If you’re a business, stoking up an affinity with the right charity is a shrewd move. You get to bask in the feelgood factor (‘hey, we have a heart’) and, because everyone loves a socially responsible outfit, your customers are all the more inclined to dig into their pockets. For you and the charity. Win win.
Every air-kissing event, every social diary pages shindig comes complete with a charitable affinity – it’s the PR currency of the day. But how much is actually given over to local charities when relationships like this are struck? We wanted to find out…
When the Wirral Fashion Festival – organised by Downtown Liverpool in Business award winner Amanda Moss (pic) – aligned itself with Clatterbridge Cancer Centre for its glittery ball at Thornton Hall it must have been a happy day at Clatterbridge’s hard working fundraising HQ.
A happy ending? What do you think?
Lots of life-saving cash for cancer research and support? Read on.
We’re sure Ms Moss, like most people in Merseyside, has reason to be grateful that Clatterbridge (now with added Aintree Hospital branch) exists.
So SevenStreets was disappointed to hear of the fall-out that followed Moss’s Wirral Fashion Festival: the latest excursion into the ‘fashion’ events world by the self-styled ‘celebrity editor’ of Liverpool Lifestyle magazine.
We understand that tickets for the event were sold for £60, with a promised £5 donation to Clatterbridge: to help fund the essential work they do.
Lifestyle Monthly devoted a single page of its 68 page mag (the same space they gave to singer Laura White talking about her Lyrics In My Underwear CD) to the story of Alison – a young cancer patient successfully treated at Clatterbridge Cancer Centre – and of her determination to help the centre with its essential fundraising.
“We want to raise as much money as possible for the centre, and the fantastic work that’s done there,” Alison says, in Lifestyle Monthly’s feature promoting the event – and its £60 tickets.
Amanda Moss promised up to £1,000 worth of donations (based on ticket sales), as well as the proceeds from bucket donations on the night, and takings from a prize raffle (which always do well on occasions like these). In return, Clatterbridge offered to push the event, which it did in its newsletter and communications to its supporters.
Despite being extremely busy with other revenue-generating projects, Clatterbridge offered to secure the raffle prizes for the evening. Crucially, the charity also were willing to supply experts from their donations team to help raise funds on the night.
Clatterbridge’s professional donations team are widely regarded as amongst the best in the business. They know how to engage with public, share Clatterbridge’s amazing story, and help direct anyone needing advice on the care and treatment of cancer to find the right help. It’s what they do.
SevenStreets understands that the request for Clatterbridge’s fundraising team on the night was later withdrawn by the event organisers.
After a slow start to ticket sales Amanda apparently had to give some tables away or sell at ‘cost price’, saying she wouldn’t be donating anything from these tables.

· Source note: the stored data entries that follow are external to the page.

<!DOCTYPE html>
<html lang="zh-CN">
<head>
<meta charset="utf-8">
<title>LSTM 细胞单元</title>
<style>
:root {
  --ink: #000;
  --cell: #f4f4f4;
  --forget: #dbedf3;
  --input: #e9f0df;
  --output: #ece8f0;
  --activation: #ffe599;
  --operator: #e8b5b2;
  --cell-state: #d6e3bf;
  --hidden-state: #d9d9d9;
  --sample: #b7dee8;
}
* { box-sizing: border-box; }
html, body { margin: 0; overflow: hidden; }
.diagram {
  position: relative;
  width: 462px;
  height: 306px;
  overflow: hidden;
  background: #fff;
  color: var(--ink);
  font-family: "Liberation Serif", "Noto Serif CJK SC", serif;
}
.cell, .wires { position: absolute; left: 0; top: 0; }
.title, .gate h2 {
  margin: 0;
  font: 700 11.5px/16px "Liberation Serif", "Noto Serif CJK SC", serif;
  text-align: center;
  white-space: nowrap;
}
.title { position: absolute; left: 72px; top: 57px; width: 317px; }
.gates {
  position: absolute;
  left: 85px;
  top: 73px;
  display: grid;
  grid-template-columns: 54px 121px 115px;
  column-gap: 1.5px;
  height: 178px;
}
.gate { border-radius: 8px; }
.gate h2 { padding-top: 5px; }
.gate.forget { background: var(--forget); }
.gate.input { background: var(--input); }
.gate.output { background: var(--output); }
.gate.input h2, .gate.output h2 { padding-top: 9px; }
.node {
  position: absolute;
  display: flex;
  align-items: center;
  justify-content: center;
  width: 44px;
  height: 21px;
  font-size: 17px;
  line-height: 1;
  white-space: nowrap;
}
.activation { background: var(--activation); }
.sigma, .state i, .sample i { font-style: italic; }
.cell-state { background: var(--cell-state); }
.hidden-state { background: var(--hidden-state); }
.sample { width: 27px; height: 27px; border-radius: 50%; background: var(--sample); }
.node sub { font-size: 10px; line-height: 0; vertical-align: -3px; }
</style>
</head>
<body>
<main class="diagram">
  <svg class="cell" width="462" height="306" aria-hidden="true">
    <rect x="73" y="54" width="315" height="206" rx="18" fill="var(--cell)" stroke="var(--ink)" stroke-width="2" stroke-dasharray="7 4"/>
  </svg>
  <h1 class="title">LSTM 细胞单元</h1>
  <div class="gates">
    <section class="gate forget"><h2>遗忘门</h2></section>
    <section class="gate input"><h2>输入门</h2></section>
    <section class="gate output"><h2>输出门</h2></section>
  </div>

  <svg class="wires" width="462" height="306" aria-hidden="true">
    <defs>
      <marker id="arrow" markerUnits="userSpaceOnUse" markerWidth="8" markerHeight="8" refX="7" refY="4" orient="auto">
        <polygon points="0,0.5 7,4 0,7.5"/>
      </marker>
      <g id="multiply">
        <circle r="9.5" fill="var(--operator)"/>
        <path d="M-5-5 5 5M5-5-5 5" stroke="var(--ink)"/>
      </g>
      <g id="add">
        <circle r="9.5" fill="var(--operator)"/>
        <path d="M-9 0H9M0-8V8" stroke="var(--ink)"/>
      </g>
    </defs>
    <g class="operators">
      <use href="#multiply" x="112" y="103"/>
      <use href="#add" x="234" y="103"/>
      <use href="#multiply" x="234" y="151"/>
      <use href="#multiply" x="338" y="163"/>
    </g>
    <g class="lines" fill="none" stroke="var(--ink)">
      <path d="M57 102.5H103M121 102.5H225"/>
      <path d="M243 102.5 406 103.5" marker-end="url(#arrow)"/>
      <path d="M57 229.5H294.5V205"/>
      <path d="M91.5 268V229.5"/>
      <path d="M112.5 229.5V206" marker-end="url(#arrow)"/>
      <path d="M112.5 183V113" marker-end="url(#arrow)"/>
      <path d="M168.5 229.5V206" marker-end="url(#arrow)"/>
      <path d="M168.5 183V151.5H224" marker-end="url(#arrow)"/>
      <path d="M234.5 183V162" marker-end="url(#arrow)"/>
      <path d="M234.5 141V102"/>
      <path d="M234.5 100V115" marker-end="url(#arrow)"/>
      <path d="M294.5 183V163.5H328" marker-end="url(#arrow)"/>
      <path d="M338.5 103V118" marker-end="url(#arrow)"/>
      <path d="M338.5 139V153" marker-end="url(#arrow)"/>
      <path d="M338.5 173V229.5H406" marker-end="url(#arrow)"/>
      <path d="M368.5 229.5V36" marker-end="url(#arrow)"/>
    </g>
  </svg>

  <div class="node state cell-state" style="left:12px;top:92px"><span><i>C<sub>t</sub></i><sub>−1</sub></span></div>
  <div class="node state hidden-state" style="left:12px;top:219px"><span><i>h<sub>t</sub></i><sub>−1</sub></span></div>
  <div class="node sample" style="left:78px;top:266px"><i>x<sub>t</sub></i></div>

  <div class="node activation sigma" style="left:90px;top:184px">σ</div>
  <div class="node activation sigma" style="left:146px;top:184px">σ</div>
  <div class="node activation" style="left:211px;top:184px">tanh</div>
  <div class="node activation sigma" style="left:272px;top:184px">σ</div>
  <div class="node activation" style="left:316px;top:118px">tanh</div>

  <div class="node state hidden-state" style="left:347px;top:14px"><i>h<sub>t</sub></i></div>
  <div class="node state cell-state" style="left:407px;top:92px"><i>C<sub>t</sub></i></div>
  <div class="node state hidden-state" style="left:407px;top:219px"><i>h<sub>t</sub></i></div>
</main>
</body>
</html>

We’ve spoken to a supporter of the charity, who attended the event as a guest (who wishes to remain nameless) who says that the promised raffle didn’t take place. Amanda’s promise to supply her own ‘promotional staff’ rather than experts from Clatterbridge saw the event allegedly raise just £20.
Thornton Hall has told SevenStreets that the event pulled in a crowd of ‘around 150, maybe more’. If that’s so, a £20 donation total suggests an average of around 13p given from everyone who attended.

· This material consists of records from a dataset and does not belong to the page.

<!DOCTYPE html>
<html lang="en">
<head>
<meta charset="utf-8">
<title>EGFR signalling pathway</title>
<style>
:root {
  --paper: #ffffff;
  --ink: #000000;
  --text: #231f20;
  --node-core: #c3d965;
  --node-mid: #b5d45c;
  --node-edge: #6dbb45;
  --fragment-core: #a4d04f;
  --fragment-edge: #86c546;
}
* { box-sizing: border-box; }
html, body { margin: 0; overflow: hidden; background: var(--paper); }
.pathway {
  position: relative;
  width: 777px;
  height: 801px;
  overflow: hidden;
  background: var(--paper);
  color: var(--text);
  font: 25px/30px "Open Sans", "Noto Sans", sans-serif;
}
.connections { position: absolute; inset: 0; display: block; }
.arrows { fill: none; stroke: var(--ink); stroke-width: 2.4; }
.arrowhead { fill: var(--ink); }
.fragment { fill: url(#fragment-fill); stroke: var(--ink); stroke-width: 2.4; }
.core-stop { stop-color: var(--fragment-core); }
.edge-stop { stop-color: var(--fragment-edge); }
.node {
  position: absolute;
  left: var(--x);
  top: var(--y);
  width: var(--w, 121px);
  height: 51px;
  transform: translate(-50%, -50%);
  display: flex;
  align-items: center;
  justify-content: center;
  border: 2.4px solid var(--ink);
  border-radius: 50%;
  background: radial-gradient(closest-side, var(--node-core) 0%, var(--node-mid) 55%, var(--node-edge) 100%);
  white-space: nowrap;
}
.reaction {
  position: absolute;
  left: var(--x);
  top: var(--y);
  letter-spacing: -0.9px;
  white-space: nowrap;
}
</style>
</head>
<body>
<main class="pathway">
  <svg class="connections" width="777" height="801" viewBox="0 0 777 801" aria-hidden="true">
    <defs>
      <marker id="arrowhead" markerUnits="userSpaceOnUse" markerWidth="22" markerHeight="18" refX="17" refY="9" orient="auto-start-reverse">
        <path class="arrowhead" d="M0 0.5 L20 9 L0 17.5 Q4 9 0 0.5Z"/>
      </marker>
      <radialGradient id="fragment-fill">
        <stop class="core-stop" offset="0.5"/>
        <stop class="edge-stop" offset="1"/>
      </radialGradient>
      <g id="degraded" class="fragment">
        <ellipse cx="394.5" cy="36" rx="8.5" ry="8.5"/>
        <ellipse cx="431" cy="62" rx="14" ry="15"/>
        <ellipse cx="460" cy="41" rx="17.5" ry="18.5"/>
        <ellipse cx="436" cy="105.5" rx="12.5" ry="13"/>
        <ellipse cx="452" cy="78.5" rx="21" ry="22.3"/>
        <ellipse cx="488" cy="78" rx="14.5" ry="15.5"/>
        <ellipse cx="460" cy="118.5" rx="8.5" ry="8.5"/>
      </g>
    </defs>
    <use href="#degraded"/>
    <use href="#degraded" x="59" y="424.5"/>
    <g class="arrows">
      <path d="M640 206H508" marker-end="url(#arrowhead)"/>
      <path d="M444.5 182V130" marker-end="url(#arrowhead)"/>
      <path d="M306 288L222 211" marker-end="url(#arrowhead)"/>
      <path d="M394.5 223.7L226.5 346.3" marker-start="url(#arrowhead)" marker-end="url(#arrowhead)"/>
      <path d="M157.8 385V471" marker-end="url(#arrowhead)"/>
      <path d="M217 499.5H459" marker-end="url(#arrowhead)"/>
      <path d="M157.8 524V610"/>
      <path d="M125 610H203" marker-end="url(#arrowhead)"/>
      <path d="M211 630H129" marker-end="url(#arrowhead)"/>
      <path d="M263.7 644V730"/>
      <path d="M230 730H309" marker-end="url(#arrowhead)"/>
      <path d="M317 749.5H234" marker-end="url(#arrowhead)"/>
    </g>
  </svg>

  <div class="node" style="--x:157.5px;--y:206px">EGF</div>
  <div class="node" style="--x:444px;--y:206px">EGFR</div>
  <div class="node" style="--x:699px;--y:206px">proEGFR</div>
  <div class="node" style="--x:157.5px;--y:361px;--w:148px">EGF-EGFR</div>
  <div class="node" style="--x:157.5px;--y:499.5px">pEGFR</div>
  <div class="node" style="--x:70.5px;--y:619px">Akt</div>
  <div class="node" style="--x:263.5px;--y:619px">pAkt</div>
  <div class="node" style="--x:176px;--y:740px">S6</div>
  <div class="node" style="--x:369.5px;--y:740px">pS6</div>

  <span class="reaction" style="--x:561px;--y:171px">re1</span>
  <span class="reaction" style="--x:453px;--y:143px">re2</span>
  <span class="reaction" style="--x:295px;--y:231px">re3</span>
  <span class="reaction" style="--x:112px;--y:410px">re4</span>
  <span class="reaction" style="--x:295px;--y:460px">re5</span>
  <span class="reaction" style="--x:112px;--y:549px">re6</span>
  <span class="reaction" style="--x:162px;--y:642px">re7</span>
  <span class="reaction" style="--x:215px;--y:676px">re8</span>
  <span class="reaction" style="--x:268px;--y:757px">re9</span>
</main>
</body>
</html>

Together with the tickets that Amanda claimed to sell, the night ended up raising £120. And that was back in March.
Since then, we understand, not a single penny has been forthcoming, despite calls to Ms Moss’ office.
I’m telling you this, SevenStreets readers, not because I want to gloat. But because I lost my partner, at Clatterbridge, at Christmas. And I know, first hand, how every single penny counts.
SevenStreets is donating £50 to Clatterbridge – it’s a small way to help a great charity. Let’s hope this feature prompts Amanda Moss to finally hand over the promised funds. We’re sure she’s so busy arranging future events that this one’s just slipped her mind.
More importantly, this is our fundraising event. If you think you can help Clatterbridge – or even if you’d just like to say we stand for something different, and could donate a quid, or two – that would be amazing. And you won’t even have to sit through one of Amanda’s fashion shows. That’s win/win, surely?
For some, charity is a way to boost their brand. For some charity begins at home. But let’s raise what we can, to show Clatterbridge that there is more than one Lifestyle around here.
EDIT: Since posting this story this morning (11 July) Clatterbridge Cancer Care has now received the money. Which is nice